                                The viewer is supposed to leave the theater questioning whether everything seen on screen is itself a dream, which is why the top is left spinning at the end.
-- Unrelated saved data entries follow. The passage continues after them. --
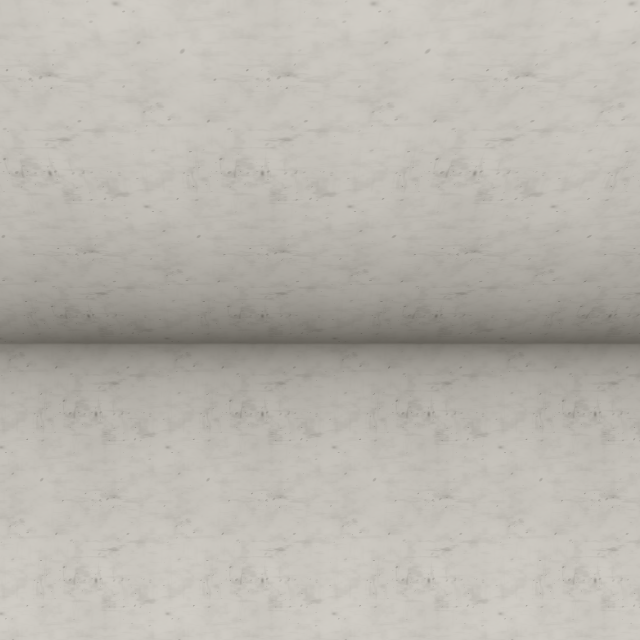
Reproduce this texture procedurally as a Shadertoy shader.

```glsl
const float SEAM_Y = 0.4635;
const float TILE_SIZE = 0.26;
const float CEILING_SPREAD = 1.04;
const float CEILING_DEPTH = 5.75;
const float VANISH_X = 0.41;

float hash(vec2 p) {
    return fract(sin(dot(p, vec2(127.1, 311.7))) * 43758.5453);
}

// Value noise that wraps after a whole number of cells
float tiledNoise(vec2 uv, vec2 cells, float seed) {
    vec2 p = uv * cells;
    vec2 i = floor(p);
    vec2 f = fract(p);
    f = f * f * (3.0 - 2.0 * f);
    vec2 a = mod(i, cells) + seed;
    vec2 b = mod(i + 1.0, cells) + seed;
    return mix(mix(hash(a), hash(vec2(b.x, a.y)), f.x),
               mix(hash(vec2(a.x, b.y)), hash(b), f.x), f.y);
}

float tiledFbm(vec2 uv, vec2 cells, float seed) {
    float sum = 0.0;
    float weight = 0.5;
    for (int i = 0; i < 4; i++) {
        sum += weight * tiledNoise(uv, cells, seed + float(i) * 17.0);
        cells *= 2.0;
        weight *= 0.5;
    }
    return sum / 0.9375;
}

// Soft elliptical region repeated in every tile
float patchMask(vec2 uv, vec2 center, vec2 radius) {
    vec2 d = fract(uv - center + 0.5) - 0.5;
    d /= radius;
    return exp(-dot(d, d));
}

// Jittered slanted pits, kept inside their cells
float pits(vec2 uv, vec2 cells, float density, float seed) {
    vec2 p = uv * cells;
    vec2 id = mod(floor(p), cells) + seed;
    vec2 jitter = 0.3 * (vec2(hash(id + 3.1), hash(id + 7.7)) - 0.5);
    vec2 d = fract(p) - 0.5 - jitter;
    d.x -= 0.45 * d.y;
    d.y *= mix(0.65, 1.4, hash(id + 11.3));
    float radius = mix(0.12, 0.32, hash(id + 19.9));
    float present = step(hash(id), density);
    float depth = mix(0.25, 1.0, hash(id + 5.3));
    return present * depth * (1.0 - smoothstep(0.25 * radius, radius, length(d)));
}

// Stains, scratches and pits of the plaster
float wear(vec2 uv) {
    float cluster = patchMask(uv, vec2(0.08, 0.06), vec2(0.2, 0.055));
    float streaks = patchMask(uv, vec2(0.86, 0.56), vec2(0.26, 0.11));
    float smudge = patchMask(uv, vec2(0.55, 0.9), vec2(0.07, 0.06));
    float bands = patchMask(uv, vec2(0.12, 0.76), vec2(0.15, 0.06))
                + patchMask(uv, vec2(0.18, 0.47), vec2(0.14, 0.07));
    float density = 0.04 + 0.35 * cluster + 0.22 * streaks + 0.2 * smudge + 0.15 * bands;

    float cloud = tiledFbm(uv, vec2(4.0, 5.0), 2.0) - 0.5;
    float grain = tiledFbm(uv, vec2(18.0, 24.0), 31.0);
    float across = tiledFbm(uv, vec2(9.0, 42.0), 53.0);
    float down = tiledFbm(uv, vec2(38.0, 8.0), 71.0);
    float blotches = smoothstep(0.48, 0.78, grain);
    float scratches = smoothstep(0.56, 0.8, across);
    float runs = smoothstep(0.56, 0.8, down);

    float stain = 0.045 * cloud + 0.025 * (grain - 0.5);
    stain += blotches * (0.012 + 0.07 * smudge + 0.035 * (cluster + bands + streaks));
    stain += scratches * (0.018 + 0.07 * bands + 0.03 * cluster);
    stain += runs * (0.006 + 0.06 * streaks);
    stain += 0.13 * pits(uv, vec2(23.0, 25.0), density, 101.0);
    stain += 0.08 * pits(uv + 0.013, vec2(37.0, 41.0), 0.7 * density, 151.0);
    stain += 0.17 * patchMask(uv, vec2(0.0, 0.575), vec2(0.009, 0.015));
    stain += 0.10 * patchMask(uv, vec2(0.43, 0.375), vec2(0.013, 0.009));
    return stain;
}

// Flat wall below the seam, receding plane above it
vec2 surfaceUv(vec2 p) {
    float height = p.y - SEAM_Y;
    float spread = 1.0 + CEILING_SPREAD * max(height, 0.0);
    float x = VANISH_X + (p.x - VANISH_X) / spread;
    float wallV = height / TILE_SIZE;
    float ceilingV = CEILING_DEPTH * (1.0 - 1.0 / spread) + 0.33;
    return vec2((x - 0.15) / TILE_SIZE, height > 0.0 ? ceilingV : wallV);
}

// Broad falloff plus a tight contact shadow
float shade(float d, vec2 broad, vec2 tight) {
    return 0.803 - broad.x * exp(-d / broad.y) - tight.x * exp(-d / tight.y);
}

void mainImage(out vec4 fragColor, in vec2 fragCoord) {
    vec2 p = fragCoord / iResolution.xy;
    float height = p.y - SEAM_Y;
    float d = abs(height);

    float above = shade(d, vec2(0.24, 0.15), vec2(0.17, 0.04));
    float below = shade(d, vec2(0.19, 0.13), vec2(0.14, 0.025));
    float light = mix(below, above, smoothstep(-0.003, 0.002, height));

    // Slightly softer shadow toward the left edge
    light += 0.03 * exp(-d / 0.04) * exp(-p.x / 0.08);
    light -= wear(surfaceUv(p)) * mix(0.5, 1.0, smoothstep(0.4, 0.75, light));

    vec3 warmth = vec3(0.0, 0.014, 0.042);
    fragColor = vec4(clamp(light - warmth, 0.0, 1.0), 1.0);
}
```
Aside from the fact that a movie being a dream is just an easy out for a director and storyteller, in this case it is a neat concept that makes the moviegoer think.  However, several plot points to me seemed inconsistent when promoting this idea.  Here's the deal: if the whole thing is a dream (presumably Cobb's) then it is Mal who escaped to the real world when she jumped and it is Cobb who remains stuck asleep.  If that were the case, Mal's appearances would not be projections, but would be the real Mal invading Cobb's sleep to try and convince him to rouse (presuming she really does love him and want him back, as she states over and over).  If that were the case, she would be more successful killing him than spoiling everything he tries to do when she encounters him.  If he were to die, he would either revive or go to limbo.  Either of those would make it obvious to him that he was still asleep.  Presumably, Mal would know this and would have followed through immediately.

                                Is the bag guy (gal) really named Mal?  That's over the top.

                                The need for mazes still escapes me.

                                The love life depicted for 50 dream years in Limbo seems even beyond the image of True Love in Princess Bride.  It seems too fantastical to be believed.  That is, a movie like this requires tremendous suspension of disbelief, and mine was unstable for much of the movie, but came crashing down at that point.  I have some understanding of Love and the fantasy of Love, but that description was beyond the pale.  50 years in one place with one person?  I cannot imagine that any amour of love would make that sufferable.

                                Understand, I enjoyed the movie, and any movie that gets me thinking this much is a winner to an extent.  But these points to me undermined my impression of the movie's execution.  It was certainly a good movie for watching while sick in bed.